▶ _Try it_
Whenever the string "theta" appears in a line below, please copy the line out.

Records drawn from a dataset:
● ● ● ● ● ● ●

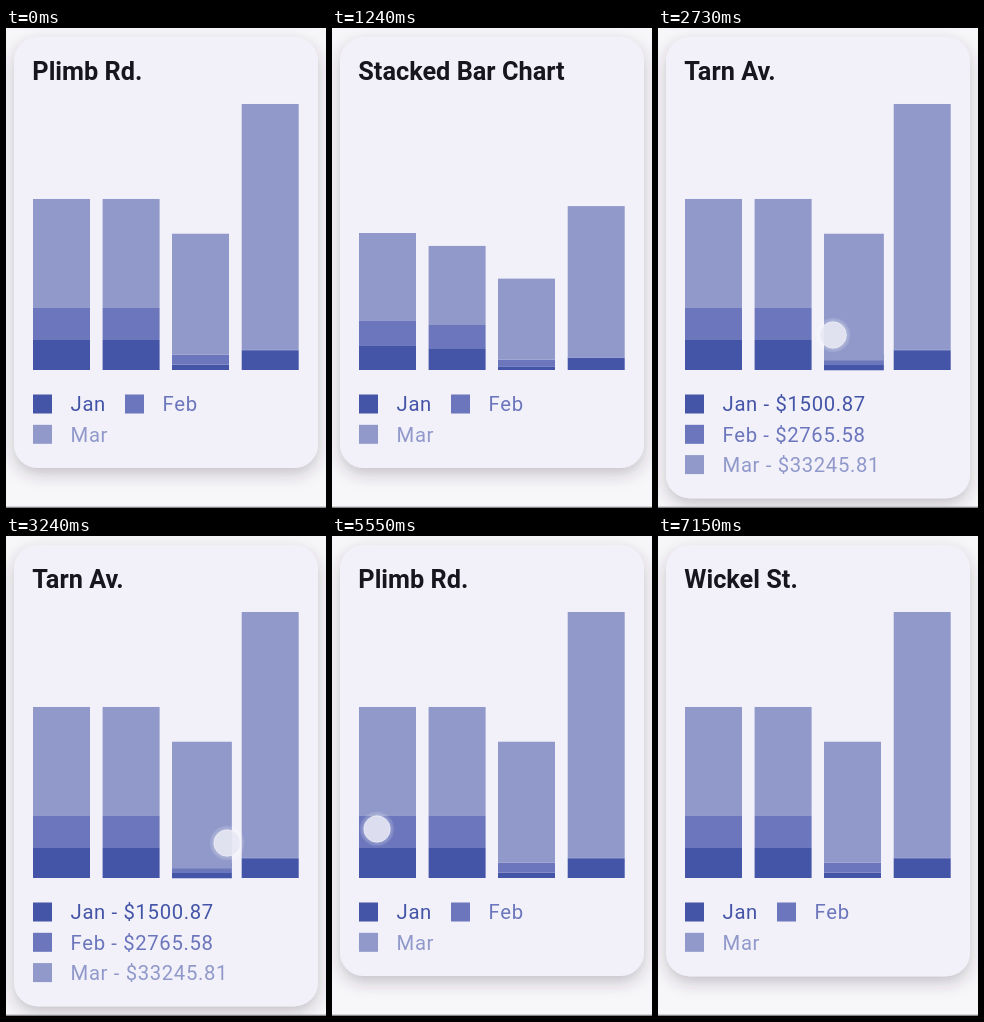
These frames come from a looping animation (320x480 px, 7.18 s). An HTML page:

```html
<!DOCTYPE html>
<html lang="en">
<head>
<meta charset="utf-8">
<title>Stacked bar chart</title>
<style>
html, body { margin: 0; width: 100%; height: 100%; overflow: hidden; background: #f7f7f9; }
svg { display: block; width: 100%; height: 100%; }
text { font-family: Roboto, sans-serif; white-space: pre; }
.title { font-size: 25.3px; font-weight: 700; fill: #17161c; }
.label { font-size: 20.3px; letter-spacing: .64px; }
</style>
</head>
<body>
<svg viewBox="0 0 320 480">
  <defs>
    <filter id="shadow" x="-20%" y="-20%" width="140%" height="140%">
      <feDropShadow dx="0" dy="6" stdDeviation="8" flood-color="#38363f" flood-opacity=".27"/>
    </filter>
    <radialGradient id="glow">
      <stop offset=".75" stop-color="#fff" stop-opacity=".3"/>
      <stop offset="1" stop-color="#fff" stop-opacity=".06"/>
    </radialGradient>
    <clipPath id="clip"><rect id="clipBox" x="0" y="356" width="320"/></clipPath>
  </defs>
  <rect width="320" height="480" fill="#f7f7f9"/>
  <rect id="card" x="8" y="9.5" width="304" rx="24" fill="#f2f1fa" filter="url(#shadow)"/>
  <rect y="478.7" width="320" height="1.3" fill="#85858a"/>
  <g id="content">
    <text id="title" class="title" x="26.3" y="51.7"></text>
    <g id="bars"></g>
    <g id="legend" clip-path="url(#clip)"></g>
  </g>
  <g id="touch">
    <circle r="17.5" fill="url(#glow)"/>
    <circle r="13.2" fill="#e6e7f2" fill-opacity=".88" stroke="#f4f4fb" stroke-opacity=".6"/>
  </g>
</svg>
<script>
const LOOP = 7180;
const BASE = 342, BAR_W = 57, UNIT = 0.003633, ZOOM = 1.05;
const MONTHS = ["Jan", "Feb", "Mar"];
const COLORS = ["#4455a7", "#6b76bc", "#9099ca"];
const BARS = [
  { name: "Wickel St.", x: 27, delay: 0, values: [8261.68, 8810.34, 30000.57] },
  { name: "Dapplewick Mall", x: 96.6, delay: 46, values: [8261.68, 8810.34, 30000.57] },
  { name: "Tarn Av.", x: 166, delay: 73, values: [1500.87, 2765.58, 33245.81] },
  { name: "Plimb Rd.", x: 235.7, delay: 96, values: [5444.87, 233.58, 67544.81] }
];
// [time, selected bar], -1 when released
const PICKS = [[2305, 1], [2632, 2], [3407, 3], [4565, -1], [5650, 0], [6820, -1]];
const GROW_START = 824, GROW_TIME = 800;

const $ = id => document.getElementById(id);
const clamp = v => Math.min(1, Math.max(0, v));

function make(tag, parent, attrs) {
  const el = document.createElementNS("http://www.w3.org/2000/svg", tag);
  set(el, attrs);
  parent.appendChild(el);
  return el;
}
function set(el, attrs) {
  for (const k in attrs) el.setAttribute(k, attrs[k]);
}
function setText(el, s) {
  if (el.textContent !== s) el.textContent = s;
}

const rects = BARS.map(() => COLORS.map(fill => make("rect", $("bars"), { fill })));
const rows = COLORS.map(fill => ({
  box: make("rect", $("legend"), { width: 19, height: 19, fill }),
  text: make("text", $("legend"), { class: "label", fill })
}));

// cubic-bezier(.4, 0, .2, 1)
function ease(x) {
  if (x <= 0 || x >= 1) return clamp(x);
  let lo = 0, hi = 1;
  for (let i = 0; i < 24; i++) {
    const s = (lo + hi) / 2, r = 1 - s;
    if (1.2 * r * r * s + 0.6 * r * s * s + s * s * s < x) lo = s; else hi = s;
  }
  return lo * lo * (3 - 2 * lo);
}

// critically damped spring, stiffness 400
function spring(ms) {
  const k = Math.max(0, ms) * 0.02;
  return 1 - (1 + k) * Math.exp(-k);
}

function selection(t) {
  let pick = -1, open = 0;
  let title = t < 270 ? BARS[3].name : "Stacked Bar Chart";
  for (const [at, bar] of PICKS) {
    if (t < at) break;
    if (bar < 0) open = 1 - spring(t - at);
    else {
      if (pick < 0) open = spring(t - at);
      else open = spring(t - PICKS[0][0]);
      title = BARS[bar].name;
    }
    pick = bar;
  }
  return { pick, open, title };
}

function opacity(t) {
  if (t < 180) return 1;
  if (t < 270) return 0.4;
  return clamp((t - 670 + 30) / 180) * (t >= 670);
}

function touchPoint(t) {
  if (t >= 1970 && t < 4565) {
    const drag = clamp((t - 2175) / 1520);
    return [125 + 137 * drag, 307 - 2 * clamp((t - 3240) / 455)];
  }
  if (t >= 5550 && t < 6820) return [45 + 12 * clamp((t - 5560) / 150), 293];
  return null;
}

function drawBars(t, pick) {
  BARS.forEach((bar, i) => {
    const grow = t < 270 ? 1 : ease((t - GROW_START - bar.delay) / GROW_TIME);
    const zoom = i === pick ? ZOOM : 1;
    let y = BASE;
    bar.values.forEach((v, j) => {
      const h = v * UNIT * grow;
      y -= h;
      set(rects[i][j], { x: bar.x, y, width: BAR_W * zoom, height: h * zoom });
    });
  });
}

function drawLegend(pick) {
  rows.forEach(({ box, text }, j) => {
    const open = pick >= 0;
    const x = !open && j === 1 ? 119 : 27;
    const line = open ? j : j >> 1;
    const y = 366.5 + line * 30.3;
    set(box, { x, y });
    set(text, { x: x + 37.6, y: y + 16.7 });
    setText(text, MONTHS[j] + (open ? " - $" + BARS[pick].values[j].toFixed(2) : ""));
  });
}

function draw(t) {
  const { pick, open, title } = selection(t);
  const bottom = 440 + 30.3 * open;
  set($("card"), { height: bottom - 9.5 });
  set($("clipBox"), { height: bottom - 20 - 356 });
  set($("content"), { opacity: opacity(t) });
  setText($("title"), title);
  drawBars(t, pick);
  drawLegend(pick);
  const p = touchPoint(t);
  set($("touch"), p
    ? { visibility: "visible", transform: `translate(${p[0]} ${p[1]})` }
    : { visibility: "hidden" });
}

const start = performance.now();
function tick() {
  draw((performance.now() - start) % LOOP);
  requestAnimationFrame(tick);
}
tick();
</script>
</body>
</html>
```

● ● ● ● ● ● ●

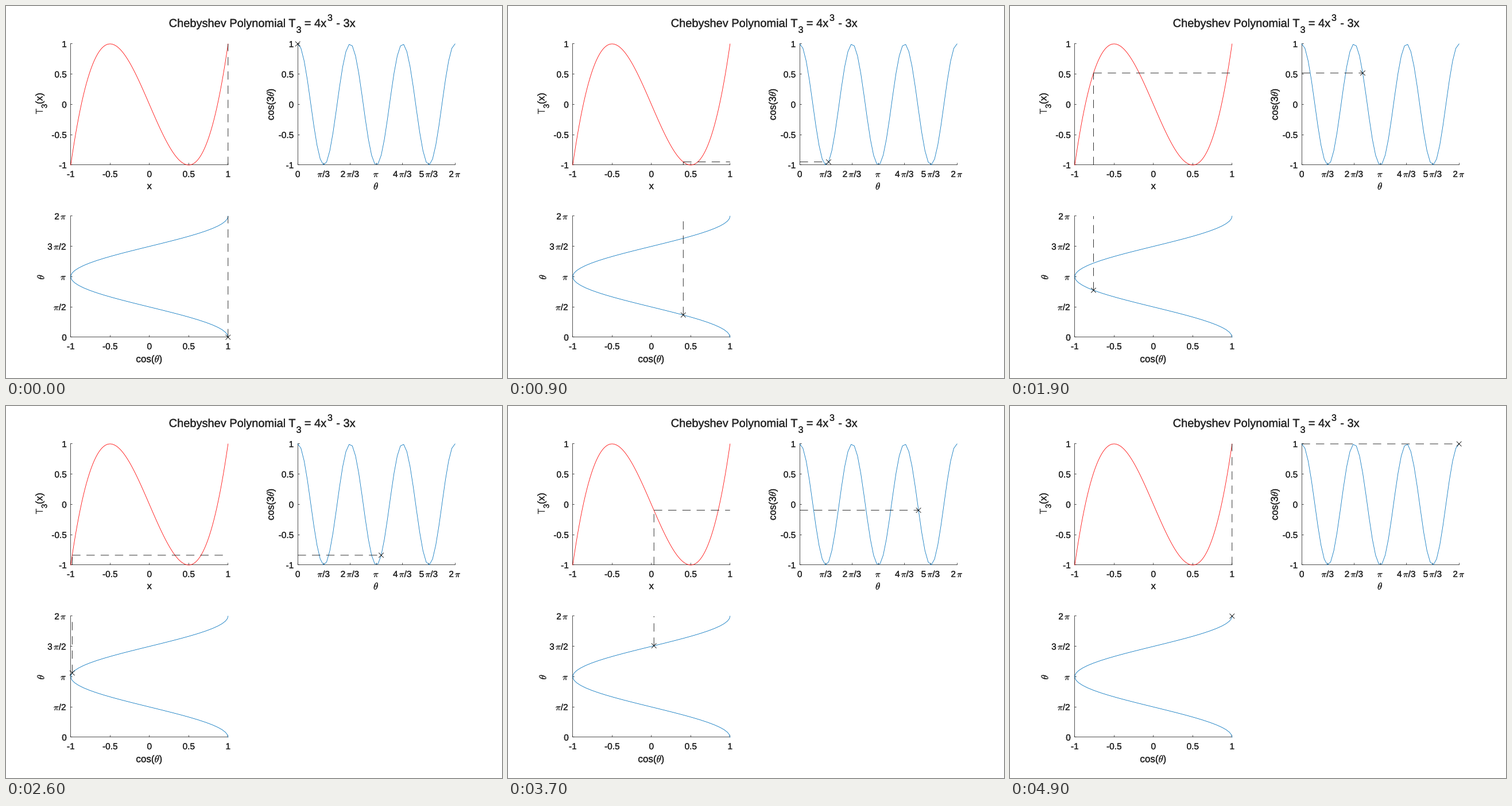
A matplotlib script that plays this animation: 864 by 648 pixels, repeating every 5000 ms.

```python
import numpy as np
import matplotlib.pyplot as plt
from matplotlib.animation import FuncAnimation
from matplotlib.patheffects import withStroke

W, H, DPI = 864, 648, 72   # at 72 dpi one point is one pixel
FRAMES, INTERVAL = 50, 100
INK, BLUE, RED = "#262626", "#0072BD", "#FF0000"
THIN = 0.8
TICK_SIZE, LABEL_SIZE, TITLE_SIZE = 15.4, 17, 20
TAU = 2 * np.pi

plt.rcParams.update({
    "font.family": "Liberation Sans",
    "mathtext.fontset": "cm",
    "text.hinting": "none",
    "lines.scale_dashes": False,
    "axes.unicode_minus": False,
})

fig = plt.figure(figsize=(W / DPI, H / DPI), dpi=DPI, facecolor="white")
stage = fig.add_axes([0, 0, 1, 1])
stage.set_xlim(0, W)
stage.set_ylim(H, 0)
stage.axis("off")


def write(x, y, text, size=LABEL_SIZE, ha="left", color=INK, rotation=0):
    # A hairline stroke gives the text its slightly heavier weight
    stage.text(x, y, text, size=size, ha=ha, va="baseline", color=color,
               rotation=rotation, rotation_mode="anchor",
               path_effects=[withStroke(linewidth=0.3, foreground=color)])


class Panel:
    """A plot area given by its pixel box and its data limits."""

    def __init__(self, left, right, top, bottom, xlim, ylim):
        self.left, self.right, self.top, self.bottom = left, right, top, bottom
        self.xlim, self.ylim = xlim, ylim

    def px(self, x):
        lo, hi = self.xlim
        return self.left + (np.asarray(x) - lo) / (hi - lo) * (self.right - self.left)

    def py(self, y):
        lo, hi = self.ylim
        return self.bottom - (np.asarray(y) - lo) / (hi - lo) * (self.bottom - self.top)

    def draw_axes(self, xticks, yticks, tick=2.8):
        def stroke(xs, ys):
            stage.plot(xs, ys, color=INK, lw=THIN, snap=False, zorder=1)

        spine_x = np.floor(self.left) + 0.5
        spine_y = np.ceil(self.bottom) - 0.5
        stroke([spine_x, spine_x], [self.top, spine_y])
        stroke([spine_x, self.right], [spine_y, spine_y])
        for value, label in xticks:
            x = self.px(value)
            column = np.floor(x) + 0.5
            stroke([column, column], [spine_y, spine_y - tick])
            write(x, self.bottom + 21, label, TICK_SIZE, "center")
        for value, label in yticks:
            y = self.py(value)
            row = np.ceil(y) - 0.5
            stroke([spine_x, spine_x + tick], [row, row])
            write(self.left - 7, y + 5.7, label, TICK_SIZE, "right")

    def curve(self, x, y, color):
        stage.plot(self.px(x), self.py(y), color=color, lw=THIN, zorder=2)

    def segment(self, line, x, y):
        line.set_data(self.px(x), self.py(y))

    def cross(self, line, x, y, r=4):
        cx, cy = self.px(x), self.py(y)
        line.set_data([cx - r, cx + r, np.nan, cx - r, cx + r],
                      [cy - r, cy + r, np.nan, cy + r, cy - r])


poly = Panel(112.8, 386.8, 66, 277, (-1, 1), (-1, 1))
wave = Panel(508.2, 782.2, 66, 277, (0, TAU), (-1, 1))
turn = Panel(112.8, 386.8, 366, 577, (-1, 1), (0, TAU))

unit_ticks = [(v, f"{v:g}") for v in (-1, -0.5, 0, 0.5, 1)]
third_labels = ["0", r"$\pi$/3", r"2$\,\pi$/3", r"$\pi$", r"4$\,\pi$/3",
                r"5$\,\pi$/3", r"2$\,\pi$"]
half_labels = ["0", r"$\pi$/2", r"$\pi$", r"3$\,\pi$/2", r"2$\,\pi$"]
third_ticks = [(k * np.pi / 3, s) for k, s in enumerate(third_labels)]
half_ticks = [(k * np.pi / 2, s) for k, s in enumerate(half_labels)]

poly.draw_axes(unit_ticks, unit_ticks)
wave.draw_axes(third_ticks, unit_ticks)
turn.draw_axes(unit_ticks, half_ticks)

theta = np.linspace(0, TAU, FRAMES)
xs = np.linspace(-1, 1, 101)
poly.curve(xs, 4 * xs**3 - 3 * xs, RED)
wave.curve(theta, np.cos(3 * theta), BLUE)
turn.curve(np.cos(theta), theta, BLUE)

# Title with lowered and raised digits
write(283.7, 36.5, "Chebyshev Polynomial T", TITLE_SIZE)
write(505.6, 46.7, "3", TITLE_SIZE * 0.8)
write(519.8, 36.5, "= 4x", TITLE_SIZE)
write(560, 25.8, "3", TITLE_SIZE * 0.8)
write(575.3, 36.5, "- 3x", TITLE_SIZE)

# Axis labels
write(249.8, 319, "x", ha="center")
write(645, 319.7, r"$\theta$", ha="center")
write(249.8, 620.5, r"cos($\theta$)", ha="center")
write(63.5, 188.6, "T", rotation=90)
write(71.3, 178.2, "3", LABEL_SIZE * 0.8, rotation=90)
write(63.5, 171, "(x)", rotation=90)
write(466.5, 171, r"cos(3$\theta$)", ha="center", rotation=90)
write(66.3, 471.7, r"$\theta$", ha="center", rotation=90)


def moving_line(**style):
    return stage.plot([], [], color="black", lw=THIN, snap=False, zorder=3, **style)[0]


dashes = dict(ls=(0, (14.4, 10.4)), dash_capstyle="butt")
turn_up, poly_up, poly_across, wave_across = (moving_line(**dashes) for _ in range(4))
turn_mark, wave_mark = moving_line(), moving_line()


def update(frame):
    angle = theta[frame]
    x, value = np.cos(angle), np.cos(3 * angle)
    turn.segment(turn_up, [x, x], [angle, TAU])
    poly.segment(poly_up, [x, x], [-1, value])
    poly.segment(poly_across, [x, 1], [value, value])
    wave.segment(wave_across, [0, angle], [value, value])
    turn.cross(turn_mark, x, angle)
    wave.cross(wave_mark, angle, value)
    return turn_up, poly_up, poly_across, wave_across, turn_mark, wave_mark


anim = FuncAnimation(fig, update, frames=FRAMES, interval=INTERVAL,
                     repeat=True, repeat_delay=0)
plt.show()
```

● ● ● ● ● ● ●

▶ _Response_
theta = np.linspace(0, TAU, FRAMES)
wave.curve(theta, np.cos(3 * theta), BLUE)
turn.curve(np.cos(theta), theta, BLUE)
write(645, 319.7, r"$\theta$", ha="center")
write(249.8, 620.5, r"cos($\theta$)", ha="center")
write(466.5, 171, r"cos(3$\theta$)", ha="center", rotation=90)
write(66.3, 471.7, r"$\theta$", ha="center", rotation=90)
    angle = theta[frame]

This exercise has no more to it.